Watching polls to ensure fair elections is a regular part of the process, but arming these watchers to seek evidence of unsubstantiated allegations of “fraudulent ballots” and “rigged” voting is something new – and something more like that like intimidating voters. Survey monitoring laws vary by state, and some states limit how many survey observers can be present and how they must identify themselves.
Trump has repeatedly failed to say that he will accept the election results in the event he loses, a position that poses an unprecedented threat to the peaceful transfer of power in the US. That concern is one of many that social media companies and voting proxies are anxious to keep an eye on as election day approaches.
"Donald Trump is not interested in electoral integrity, he is interested in the suppression of voters," said Debra Cleaver, founder of VoteAmerica, of the Trump campaign's efforts to monitor the polls. "Sending armed guards to the polls is a solution to a problem that doesn't exist unless you think voting blacks and browns is a problem."
Facebook is also making some changes to its political advertising rules. The company will stop allowing political ads immediately after the election to avoid chaos and false claims.
“… While ads are an important way to express your voice, we plan to temporarily stop displaying all social, election, or political ads in the US after the polls are completed on November 3rd to reduce the risk of confusion or abuse reduce ”, so the vice president of Facebook of Integrity Guy Rosen wrote in a blog post. Rosen added that Facebook will notify advertisers when these ads will be allowed again.
Facebook also gave a glimpse of what its apps will look like on an unusual election night. The company will place a notification on the top of the Instagram and Facebook apps with the status of choice to fully verify false claims.
These messages remind users that "Votes are still being counted" before switching to a message that "A winner has been projected" after a reliable consensus has been reached on the race. Because the election results may not be visible on election night this year, users may be able to see these messages after November 3rd. If a candidate declares a premature win, Facebook will add one of these labels to that content.
Facebook also noted that it is now using a viral content screening system, a measure designed to prevent, in many cases, misinformation or otherwise harmful content from drawing thousands of views before it is eventually removed. According to Facebook, the tool it relied on "throughout the election season" provides a safety net that the company can use to identify content that violates its rules so it can take action to limit its circulation.
In particular, in the last month leading up to the elections, Facebook is less reluctant to monitor misinformation and other harmful political content on its platform.
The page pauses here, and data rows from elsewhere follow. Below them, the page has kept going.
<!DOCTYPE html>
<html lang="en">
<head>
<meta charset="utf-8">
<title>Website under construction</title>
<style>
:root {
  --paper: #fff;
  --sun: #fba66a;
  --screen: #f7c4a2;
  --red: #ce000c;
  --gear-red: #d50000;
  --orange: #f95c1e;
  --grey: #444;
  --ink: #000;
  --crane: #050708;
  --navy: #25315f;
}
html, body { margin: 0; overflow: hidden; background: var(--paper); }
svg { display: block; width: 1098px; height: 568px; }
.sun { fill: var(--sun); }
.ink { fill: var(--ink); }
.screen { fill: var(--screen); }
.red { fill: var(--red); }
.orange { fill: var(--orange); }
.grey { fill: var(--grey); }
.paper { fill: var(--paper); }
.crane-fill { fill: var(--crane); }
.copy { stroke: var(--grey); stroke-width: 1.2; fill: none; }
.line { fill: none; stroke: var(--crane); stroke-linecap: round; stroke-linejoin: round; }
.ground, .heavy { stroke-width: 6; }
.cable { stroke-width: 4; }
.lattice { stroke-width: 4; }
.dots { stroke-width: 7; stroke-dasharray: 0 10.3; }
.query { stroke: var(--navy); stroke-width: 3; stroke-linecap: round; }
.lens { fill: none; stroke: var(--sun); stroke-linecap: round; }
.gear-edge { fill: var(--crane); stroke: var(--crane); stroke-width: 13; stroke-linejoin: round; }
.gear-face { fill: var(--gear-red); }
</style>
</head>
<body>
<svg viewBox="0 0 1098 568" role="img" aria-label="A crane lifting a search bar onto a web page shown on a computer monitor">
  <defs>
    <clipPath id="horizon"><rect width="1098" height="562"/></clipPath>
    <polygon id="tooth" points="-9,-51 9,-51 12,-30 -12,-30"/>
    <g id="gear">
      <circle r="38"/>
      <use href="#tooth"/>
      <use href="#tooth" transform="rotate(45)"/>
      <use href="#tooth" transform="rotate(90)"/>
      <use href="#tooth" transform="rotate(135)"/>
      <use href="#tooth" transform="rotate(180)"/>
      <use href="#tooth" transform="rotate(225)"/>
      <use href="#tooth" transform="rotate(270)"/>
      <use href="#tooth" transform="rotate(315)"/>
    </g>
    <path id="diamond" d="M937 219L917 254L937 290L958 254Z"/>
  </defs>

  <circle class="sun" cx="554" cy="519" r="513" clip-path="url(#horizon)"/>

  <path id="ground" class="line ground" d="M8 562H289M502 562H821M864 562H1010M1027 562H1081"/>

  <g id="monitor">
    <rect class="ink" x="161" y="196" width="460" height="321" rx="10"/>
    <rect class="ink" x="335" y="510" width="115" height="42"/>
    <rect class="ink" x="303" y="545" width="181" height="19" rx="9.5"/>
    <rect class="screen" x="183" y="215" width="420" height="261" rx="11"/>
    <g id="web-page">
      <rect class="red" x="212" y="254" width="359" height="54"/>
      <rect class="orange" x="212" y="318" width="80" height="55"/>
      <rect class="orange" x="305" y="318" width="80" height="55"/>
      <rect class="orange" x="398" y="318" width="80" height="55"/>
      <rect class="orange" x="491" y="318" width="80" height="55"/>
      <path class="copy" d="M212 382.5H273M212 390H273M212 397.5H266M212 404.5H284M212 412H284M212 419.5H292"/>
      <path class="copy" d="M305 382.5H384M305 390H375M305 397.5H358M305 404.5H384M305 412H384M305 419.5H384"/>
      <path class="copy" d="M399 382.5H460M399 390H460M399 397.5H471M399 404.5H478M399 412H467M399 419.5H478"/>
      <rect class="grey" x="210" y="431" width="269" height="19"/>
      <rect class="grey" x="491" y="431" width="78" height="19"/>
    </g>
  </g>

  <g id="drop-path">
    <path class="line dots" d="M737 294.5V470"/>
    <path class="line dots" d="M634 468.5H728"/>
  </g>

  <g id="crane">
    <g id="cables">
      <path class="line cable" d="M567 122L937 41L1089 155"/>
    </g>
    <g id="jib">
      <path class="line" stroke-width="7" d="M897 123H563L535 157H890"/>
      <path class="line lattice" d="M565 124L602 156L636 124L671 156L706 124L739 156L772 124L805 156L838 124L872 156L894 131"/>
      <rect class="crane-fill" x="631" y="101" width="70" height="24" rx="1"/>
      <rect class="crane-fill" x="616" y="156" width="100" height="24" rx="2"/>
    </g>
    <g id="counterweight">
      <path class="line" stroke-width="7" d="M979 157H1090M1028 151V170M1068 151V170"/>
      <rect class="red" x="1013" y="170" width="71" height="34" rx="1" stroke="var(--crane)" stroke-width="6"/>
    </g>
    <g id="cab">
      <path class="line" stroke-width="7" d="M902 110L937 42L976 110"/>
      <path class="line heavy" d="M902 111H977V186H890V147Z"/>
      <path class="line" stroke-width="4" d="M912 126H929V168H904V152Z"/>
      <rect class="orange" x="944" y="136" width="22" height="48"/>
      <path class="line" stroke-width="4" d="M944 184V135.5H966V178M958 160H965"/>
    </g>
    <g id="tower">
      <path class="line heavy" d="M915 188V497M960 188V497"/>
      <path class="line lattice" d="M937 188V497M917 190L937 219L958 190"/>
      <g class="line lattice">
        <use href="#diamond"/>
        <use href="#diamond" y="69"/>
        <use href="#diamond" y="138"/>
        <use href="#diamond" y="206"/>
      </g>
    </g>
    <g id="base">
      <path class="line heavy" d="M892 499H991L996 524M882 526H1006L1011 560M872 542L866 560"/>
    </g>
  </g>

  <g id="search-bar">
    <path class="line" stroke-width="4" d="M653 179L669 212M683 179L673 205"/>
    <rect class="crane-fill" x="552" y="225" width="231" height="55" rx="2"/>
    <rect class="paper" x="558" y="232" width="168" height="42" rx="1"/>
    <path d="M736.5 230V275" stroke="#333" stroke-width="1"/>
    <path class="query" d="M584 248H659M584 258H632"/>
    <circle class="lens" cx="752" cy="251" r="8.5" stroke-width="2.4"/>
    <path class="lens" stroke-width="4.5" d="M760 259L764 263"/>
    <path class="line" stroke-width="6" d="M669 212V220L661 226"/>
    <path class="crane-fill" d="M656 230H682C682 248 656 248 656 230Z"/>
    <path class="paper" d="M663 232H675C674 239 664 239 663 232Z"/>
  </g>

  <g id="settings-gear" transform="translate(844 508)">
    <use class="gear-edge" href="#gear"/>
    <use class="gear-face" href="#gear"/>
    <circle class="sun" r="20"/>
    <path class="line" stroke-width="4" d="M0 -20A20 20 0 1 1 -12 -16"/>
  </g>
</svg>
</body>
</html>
The company announced Tuesday that it would no longer allow the pro-Trump conspiracy theory known as QAnon to flourish there, as it has for the past four years. Facebook also removed a post this week in which President Trump, who has just been hospitalized for several days, claimed COVID-19 was "far less fatal" than the flu.